TO DO → Records follow. Pull out every line that contains "depth".

MATERIAL PROVIDED →
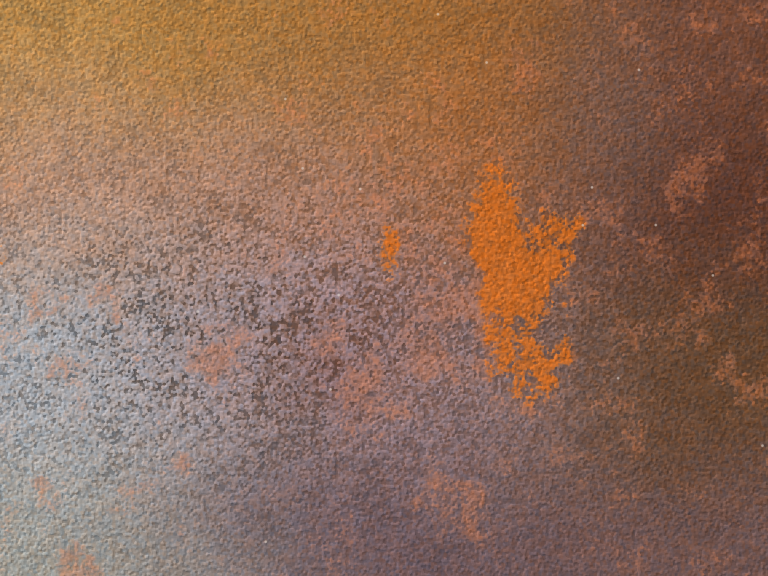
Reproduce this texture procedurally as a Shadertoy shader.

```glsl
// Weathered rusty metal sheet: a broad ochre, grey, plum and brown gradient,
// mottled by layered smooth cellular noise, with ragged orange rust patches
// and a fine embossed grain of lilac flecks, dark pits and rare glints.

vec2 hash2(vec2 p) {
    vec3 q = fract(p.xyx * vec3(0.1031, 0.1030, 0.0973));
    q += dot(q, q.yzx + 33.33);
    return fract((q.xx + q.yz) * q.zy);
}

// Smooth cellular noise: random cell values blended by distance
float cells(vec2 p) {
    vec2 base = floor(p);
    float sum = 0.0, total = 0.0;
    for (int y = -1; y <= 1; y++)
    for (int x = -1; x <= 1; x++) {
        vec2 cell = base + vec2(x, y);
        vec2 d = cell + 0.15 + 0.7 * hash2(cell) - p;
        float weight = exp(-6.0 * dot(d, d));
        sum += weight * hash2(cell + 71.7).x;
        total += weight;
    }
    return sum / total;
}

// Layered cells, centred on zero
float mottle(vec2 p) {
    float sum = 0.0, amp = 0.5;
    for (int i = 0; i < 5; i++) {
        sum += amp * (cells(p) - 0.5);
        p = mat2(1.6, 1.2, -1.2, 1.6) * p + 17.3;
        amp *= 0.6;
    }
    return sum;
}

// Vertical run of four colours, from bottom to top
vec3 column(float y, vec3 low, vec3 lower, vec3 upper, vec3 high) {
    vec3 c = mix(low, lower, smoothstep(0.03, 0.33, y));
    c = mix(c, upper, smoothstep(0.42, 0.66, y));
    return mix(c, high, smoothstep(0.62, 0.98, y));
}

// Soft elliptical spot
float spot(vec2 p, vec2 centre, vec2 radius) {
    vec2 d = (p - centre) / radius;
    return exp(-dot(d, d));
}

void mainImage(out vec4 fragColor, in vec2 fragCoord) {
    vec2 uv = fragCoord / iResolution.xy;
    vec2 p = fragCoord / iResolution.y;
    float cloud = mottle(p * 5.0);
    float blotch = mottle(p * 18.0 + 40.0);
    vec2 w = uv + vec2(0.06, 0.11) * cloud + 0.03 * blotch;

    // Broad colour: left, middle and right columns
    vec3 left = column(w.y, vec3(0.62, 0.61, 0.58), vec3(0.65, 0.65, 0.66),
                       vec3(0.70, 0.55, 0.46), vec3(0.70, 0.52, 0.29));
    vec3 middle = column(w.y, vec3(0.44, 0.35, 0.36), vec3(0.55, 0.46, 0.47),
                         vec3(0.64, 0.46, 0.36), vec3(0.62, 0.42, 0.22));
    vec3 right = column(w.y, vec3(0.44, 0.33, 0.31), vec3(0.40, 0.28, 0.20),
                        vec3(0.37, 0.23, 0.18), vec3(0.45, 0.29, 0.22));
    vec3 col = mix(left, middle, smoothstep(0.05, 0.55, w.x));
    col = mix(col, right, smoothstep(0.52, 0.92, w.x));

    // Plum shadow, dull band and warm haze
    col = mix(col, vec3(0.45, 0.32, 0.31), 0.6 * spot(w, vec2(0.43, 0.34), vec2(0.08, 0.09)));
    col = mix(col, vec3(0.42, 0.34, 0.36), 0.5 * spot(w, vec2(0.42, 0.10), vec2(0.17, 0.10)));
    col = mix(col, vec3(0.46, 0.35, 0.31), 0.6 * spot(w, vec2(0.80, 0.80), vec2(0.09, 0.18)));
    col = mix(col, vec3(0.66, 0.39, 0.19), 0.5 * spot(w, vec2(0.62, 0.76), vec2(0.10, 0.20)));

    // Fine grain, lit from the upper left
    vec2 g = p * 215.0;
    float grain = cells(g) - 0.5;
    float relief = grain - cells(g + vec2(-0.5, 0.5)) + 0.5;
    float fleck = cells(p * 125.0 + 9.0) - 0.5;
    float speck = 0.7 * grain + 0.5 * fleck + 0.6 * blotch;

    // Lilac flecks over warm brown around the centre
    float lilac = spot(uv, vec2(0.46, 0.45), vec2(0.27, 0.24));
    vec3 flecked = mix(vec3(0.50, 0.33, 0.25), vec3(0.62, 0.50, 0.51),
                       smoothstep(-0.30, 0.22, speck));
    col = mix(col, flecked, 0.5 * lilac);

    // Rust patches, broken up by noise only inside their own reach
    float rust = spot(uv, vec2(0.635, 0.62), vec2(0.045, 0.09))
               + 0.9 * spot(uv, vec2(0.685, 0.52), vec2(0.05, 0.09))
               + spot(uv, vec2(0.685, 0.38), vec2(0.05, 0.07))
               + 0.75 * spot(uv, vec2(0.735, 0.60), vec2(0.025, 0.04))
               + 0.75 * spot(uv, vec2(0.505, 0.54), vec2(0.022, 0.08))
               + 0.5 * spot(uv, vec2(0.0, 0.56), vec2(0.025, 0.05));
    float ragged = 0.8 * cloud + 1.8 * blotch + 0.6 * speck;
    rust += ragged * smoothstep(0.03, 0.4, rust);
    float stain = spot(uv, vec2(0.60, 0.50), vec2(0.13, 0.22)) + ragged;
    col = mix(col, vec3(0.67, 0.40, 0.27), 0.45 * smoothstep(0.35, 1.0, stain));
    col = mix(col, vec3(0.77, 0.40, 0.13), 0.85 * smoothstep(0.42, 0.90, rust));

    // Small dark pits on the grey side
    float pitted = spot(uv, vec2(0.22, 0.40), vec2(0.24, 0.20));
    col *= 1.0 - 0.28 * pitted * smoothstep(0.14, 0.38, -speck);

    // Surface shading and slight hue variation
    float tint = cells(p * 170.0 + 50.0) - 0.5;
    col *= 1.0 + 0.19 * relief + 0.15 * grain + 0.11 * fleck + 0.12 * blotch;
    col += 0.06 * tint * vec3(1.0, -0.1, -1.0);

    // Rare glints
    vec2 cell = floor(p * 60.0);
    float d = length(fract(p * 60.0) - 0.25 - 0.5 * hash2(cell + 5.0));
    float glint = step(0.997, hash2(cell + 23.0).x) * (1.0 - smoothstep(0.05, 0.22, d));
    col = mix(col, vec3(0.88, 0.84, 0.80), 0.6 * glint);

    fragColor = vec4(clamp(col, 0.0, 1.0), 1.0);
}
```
--
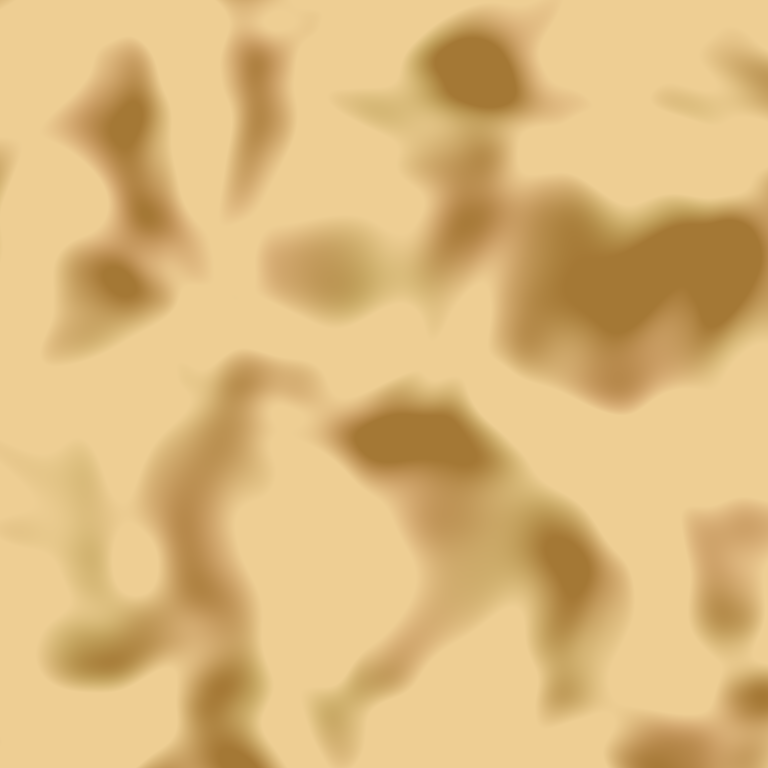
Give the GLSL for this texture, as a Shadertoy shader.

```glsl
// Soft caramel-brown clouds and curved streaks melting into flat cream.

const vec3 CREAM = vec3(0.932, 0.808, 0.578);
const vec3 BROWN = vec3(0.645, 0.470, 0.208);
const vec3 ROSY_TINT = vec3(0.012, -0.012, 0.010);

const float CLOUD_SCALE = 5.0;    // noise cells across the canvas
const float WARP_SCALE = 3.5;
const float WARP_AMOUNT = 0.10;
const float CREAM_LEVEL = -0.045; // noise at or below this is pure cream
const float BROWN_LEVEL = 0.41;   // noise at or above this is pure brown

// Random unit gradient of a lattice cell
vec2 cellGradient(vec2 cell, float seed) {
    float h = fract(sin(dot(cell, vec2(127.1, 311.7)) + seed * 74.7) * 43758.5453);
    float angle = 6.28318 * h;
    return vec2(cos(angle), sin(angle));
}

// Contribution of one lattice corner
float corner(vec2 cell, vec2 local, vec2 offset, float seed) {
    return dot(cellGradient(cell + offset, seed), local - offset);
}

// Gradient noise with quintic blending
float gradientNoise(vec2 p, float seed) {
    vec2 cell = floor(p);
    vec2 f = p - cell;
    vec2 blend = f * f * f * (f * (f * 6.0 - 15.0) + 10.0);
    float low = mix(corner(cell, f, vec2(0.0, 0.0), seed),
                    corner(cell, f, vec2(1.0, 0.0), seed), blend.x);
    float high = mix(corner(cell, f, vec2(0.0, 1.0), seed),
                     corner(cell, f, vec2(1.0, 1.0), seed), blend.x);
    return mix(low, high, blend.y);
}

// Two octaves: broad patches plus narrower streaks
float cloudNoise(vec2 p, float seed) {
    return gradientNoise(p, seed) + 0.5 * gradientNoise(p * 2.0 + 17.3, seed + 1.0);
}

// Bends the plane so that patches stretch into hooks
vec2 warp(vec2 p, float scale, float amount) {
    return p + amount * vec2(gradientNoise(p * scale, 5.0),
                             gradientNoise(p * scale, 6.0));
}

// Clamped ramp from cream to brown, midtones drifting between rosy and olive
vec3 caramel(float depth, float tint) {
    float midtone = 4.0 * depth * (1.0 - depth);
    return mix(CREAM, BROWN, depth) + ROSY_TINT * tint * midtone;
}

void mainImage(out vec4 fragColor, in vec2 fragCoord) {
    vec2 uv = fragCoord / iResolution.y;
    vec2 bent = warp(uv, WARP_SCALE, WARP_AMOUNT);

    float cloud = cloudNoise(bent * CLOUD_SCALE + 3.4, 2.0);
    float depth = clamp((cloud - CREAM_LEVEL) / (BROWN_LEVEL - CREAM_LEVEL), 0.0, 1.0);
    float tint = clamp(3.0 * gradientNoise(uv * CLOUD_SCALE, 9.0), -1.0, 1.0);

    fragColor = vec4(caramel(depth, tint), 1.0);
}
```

YOUR SOLUTION →
vec3 caramel(float depth, float tint) {
    float midtone = 4.0 * depth * (1.0 - depth);
    return mix(CREAM, BROWN, depth) + ROSY_TINT * tint * midtone;
    float depth = clamp((cloud - CREAM_LEVEL) / (BROWN_LEVEL - CREAM_LEVEL), 0.0, 1.0);
    fragColor = vec4(caramel(depth, tint), 1.0);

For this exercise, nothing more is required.